Birmingham Medical News: 2016 Health Care Year in Review
Reprinted with Permission from the Birmingham Medical News
Since I began writing this year-end review in 2013, there have been some common themes - a shift to pay for quality and away from fee-for-service, much of which has been brought about by the Affordable Care Act (ACA): efforts to combat fraud and abuse in the health care system; provider consolidation; Alabama Medicaid's ongoing struggle to cover the cost of health care for our most needy citizens; and increased regulations for the health care industry.
2016 has been no different, but with the election of Donald Trump, change is definitely coming. With Congress under Republican control, a full (or at least a meaningful) repeal of the ACA is expected. We can also anticipate Medicaid and insurance reform.
I have a feeling that my 2017 year-end review will be very interesting. For now, however, the following are my top ten 2016 health care events for Alabama providers.
10. Hospital Payment Reforms Continue. In 2016 we continued to see CMS pursue various incentive programs for hospitals, all designed to move at least 50 percent of Medicare payments to quality or value-based programs by 2018. CMS launched a series of pilot programs through its Bundled Payment for Care Improvement initiative, including bundled payments in the areas of oncology, joint replacement and cardiac care. A bundled payment combines multiple services into a single payment to providers for a defined condition or course of treatment including follow-up services, also known as an episode of care. Other payment reform programs include the Hospital Value-Based Purchasing Program, which rewards acute care hospitals with incentive payments for the quality of care they provide to Medicare beneficiaries. Another program, the Hospital Readmission Reduction Program, provides financial incentives to hospitals to reduce unnecessary hospital readmissions.
9. Fraud and Abuse Initiatives. According to the HHS Office of Inspector General (OIG) Semiannual Report to Congress, from October 1, 2015 to March 31, 2016, fraud and abuse recoveries exceeded $2.77 billion, which is a significant increase from the $1.8 billion during the same period last year. The OIG reported 428 criminal actions against individuals or entities and 383 civil actions. In addition, 1,662 individuals and entities were excluded from participation in federal health care programs. To increase its fraud and abuse enforcement powers, on March 1, 2016 CMS issued a proposed rule which, if adopted, would allow CMS to deny or revoke Medicare enrollment to health care providers affiliated with entities or individuals that pose an undue risk of fraud, waste, or abuse. Under the proposed rule, providers would be required to disclose any affiliations with entities or individuals who currently have: (a) Medicare, Medicaid, or Children's Health Insurance Program (CHIP) debts; (b) are the subject of a payment suspension or exclusion from federal health care programs; or (c) have had their enrollment in Medicare, Medicaid, or CHIP revoked or denied.

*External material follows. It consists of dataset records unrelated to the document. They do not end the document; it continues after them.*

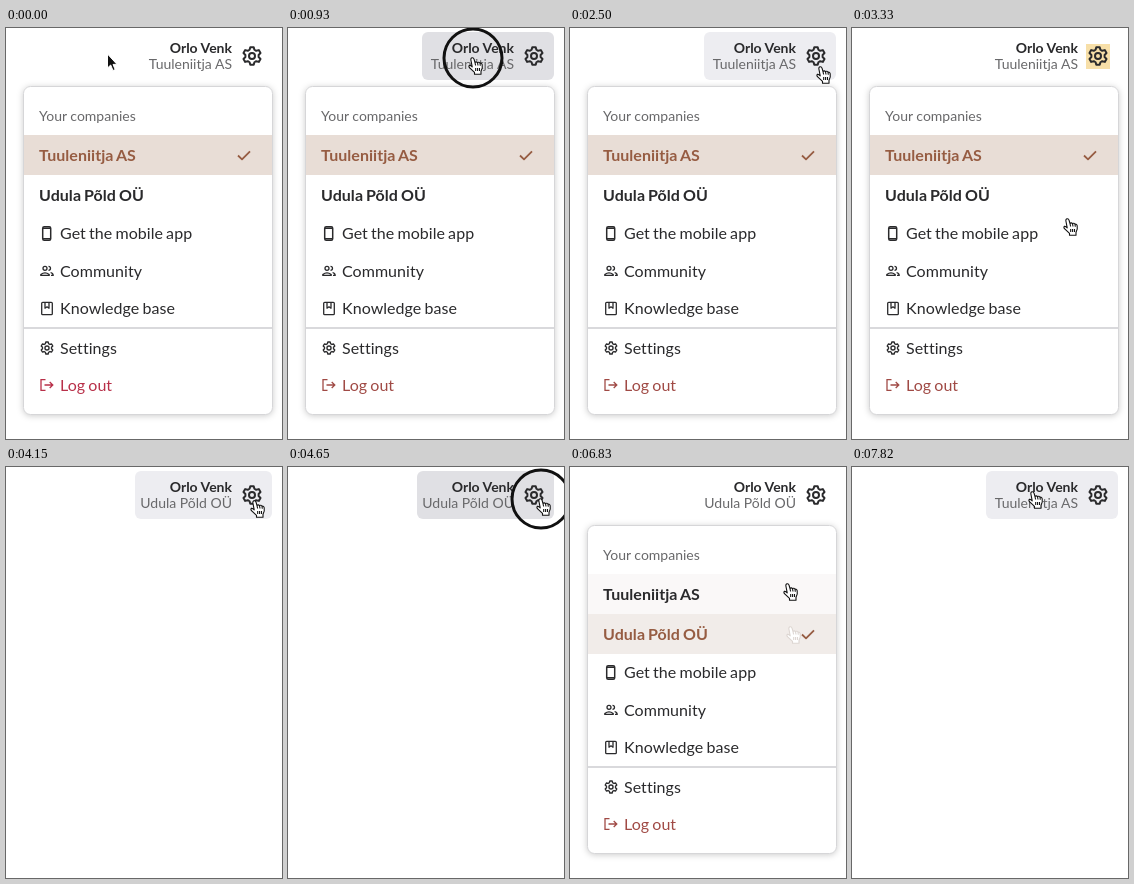
Animation of 276x411 px, one loop 8 s. Source, as an HTML page:

```html
<!DOCTYPE html>
<html lang="en">
<head>
<meta charset="utf-8">
<title>Company menu</title>
<style>
  html, body { margin: 0; width: 100%; height: 100%; overflow: hidden; background: #fff; }
  svg { display: block; width: 276px; height: 411px; font-family: Lato, sans-serif; fill: #2a2a2c; }
  text { font-variant-ligatures: none; }
  .item { font-size: 16px; letter-spacing: .05px; word-spacing: -1px; }
  .bold { font-weight: 700; }
  .small { font-size: 14px; }
  .grey { fill: #68686a; }
  .end { text-anchor: end; }
  .line { fill: none; stroke: #2a2a2c; stroke-width: 1.5; stroke-linejoin: round; }
  .thin { stroke-width: 1.3; }
  .brown { stroke: #965c42; stroke-width: 1.8; }
  .gear { stroke-width: 2; }
  .panel { fill: #fff; stroke: #d6d6d8; filter: drop-shadow(0 1px 3px rgba(0, 0, 0, .2)); }
</style>
</head>
<body>
<svg viewBox="0 0 276 411">
  <defs>
    <g id="gear" class="line gear"><path id="teeth"/><circle r="3"/></g>
    <path id="hand" stroke-width="1.1" stroke-linejoin="round"
      d="M4.200 9.800 2.900 3Q2.600 1 4.100 .8T6.100 2.300L7 5.500Q8.400 4.200 9.500 5.600 11 4.600 12 6.200 13.800 5.800 14.200 7.800 14.900 11.500 13 14.400V17.300H6.500V15.400L2 11.200Q.2 9.200 1.300 8.400 2.600 8 4.200 9.800ZM7 5.500 7.600 8.500M9.500 5.600 10 8.500M12 6.200 12.300 8.700M7.700 11V14M9.600 11V14M11.500 11V14"/>
    <path id="arrow" d="M.5 0V14L3.700 11 6 16.500 8.200 15.600 6 10.400H10Z"/>
  </defs>

  <rect id="header" y="4" height="48" rx="6"/>
  <text id="user" class="small bold end" x="226" y="25">Orlo Venk</text>
  <text id="current" class="small grey end" x="226" y="41"></text>
  <rect id="glow" x="234" y="16" width="24" height="25" fill="#f7dfa8"/>
  <use href="#gear" x="246" y="28"/>

  <g id="menu">
    <rect class="panel" x="17.500" y="58.500" width="249" height="328" rx="7"/>
    <text class="small grey" x="33" y="93">Your companies</text>
    <rect class="row" x="18" y="107" width="248" height="40"/>
    <rect class="row" x="18" y="147" width="248" height="40"/>
    <text class="item bold company" x="33" y="133"></text>
    <text class="item bold company" x="33" y="173"></text>
    <path id="check" class="line brown" d="M232 127.500 236 131.300 244 123.300"/>

    <rect class="line" x="36.700" y="198.800" width="8" height="13.400" rx="1.500"/>
    <path class="line" d="M37 200.300H44.500M37 210.700H44.500"/>
    <text class="item" x="54" y="211">Get the mobile app</text>

    <g class="line thin">
      <circle cx="39" cy="240.300" r="2"/>
      <path d="M34.800 247.400V246.500Q39 243.300 43.200 246.500V247.400ZM42.500 238.300A2 2 0 0 1 42.500 242.300M44.600 244.500Q47.200 245.300 47.200 247.400H45"/>
    </g>
    <text class="item" x="54" y="249">Community</text>

    <g class="line thin">
      <rect x="35.700" y="274.300" width="10.600" height="12.400" rx="1"/>
      <path d="M39 274.500V280.200L41 278.800 43 280.200V274.500"/>
    </g>
    <text class="item" x="54" y="286">Knowledge base</text>

    <rect x="18" y="299" width="248" height="2" fill="#d9d9dc"/>
    <use href="#gear" transform="translate(41 320) scale(.68)"/>
    <text class="item" x="54" y="326">Settings</text>

    <g id="logout">
      <path fill="none" stroke="currentColor" stroke-width="1.300" d="M39.500 351.700H35V362.300H39.500M38.500 357H46.500M43.700 354 46.800 357 43.700 360"/>
      <text class="item" x="54" y="363" fill="currentColor">Log out</text>
    </g>
  </g>

  <use id="ghost" href="#hand" x="216" y="159" fill="#fff" stroke="#ddd6d2"/>
  <circle id="ring" r="29" fill="none" stroke="#111" stroke-width="3"/>
  <use id="cursor"/>
</svg>

<script>
const LOOP = 8000;
const companies = ['Tuuleniitja AS', 'Udula Põld OÜ'];
const headerFill = ['none', '#ededf1', '#e0e0e4'];
const pointers = {
  arrow: { href: '#arrow', fill: '#111', stroke: '#fff' },
  hand: { href: '#hand', fill: '#fff', stroke: '#111' },
};

// [time, cursor x, cursor y, changes]; changes persist until overridden
const steps = [
  [0, 101, 26, { open: 1, header: 0, company: 0, hover: -1, pointer: 'arrow', red: 1 }],
  [130, 118, 26, { red: 0 }],
  [500, 146, 32, { header: 1, pointer: 'hand' }],
  [670, 170, 31, {}],
  [830, 180, 29, { header: 2, ring: 1 }],
  [1000, 180, 29, { open: 0 }],
  [1170, 180, 29, { header: 1, ring: 0 }],
  [1920, 180, 29, { open: 1 }],
  [2170, 226, 29, {}],
  [2330, 246, 30, { header: 2, ring: 1 }],
  [2500, 246, 38, { header: 1, ring: 0 }],
  [2670, 232, 110, { header: 0 }],
  [3000, 214, 188, {}],
  [3330, 211, 190, { glow: 1 }],
  [3500, 211, 160, { glow: 0, hover: 1, ring: 1 }],
  [3700, 214, 110, { open: 0, company: 1, hover: -1, ring: 0 }],
  [3880, 230, 40, { header: 1 }],
  [4150, 244, 33, {}],
  [4320, 248, 31, {}],
  [4500, 248, 31, { header: 2, ring: 1 }],
  [4870, 248, 31, { header: 1, ring: 0, open: 1 }],
  [5000, 247, 40, {}],
  [5150, 234, 150, { header: 0 }],
  [5330, 208, 321, {}],
  [5670, 211, 265, {}],
  [5850, 215, 195, {}],
  [6170, 216, 172, { hover: 1 }],
  [6500, 216, 159, {}],
  [6830, 213, 116, { hover: 0, ghost: 1 }],
  [7000, 213, 116, { ghost: 0 }],
  [7330, 213, 116, { ring: 1 }],
  [7500, 206, 76, { open: 0, company: 0, hover: -1, ring: 0 }],
  [7650, 186, 40, { header: 1 }],
  [7820, 176, 24, {}],
];

const $ = id => document.getElementById(id);
const rows = document.querySelectorAll('.row');
const names = document.querySelectorAll('.company');
const show = (id, on) => { $(id).style.display = on ? '' : 'none'; };
const set = (el, attrs) => Object.entries(attrs).forEach(([k, v]) => el.setAttribute(k, v));

function gearPath() {
  const points = [];
  const corners = [[-21, 6.7], [-11, 9], [11, 9], [21, 6.7]];
  for (let tooth = 0; tooth < 6; tooth++) {
    for (const [offset, r] of corners) {
      const a = (tooth * 60 + offset - 90) * Math.PI / 180;
      points.push(`${(r * Math.cos(a)).toFixed(2)} ${(r * Math.sin(a)).toFixed(2)}`);
    }
  }
  return `M${points.join('L')}Z`;
}

function rowFill(index, s) {
  if (index === s.company) return s.ghost ? '#f1ece9' : '#e8ddd6';
  return index === s.hover ? '#faf8f8' : 'none';
}

function render(s) {
  const left = s.company ? 129 : 134;
  set($('header'), { x: left, width: 266 - left, fill: headerFill[s.header] });
  $('current').textContent = companies[s.company];
  rows.forEach((row, i) => row.setAttribute('fill', rowFill(i, s)));
  names.forEach((name, i) => name.setAttribute('fill', i === s.company ? '#965c42' : '#2a2a2c'));
  $('check').setAttribute('transform', `translate(0 ${s.company * 40})`);
  $('logout').style.color = s.red ? '#b83049' : '#a04a45';
  show('menu', s.open);
  show('glow', s.glow);
  show('ghost', s.ghost);
  show('ring', s.ring);
  set($('ring'), { cx: s.x + 5, cy: s.y + 1 });
  set($('cursor'), { ...pointers[s.pointer], x: s.x, y: s.y });
}

let state = {};
const states = steps.map(([time, x, y, changes]) => (state = { ...state, ...changes, time, x, y }));

set($('teeth'), { d: gearPath() });
names.forEach((name, i) => { name.textContent = companies[i]; });

const start = performance.now();
let shown;
function tick() {
  const t = (performance.now() - start) % LOOP;
  const next = states.filter(s => s.time <= t).pop();
  if (next !== shown) render(shown = next);
  requestAnimationFrame(tick);
}
tick();
</script>
</body>
</html>
```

In keeping with its enforcement efforts, in June a Medicare Fraud Strike Force action in 36 different cities resulted in criminal and civil charges against 301 individuals for their alleged participation in health care fraud schemes causing approximately $900 million in false billings.
To read the remaining list, download "2016 Health Care Year in Review."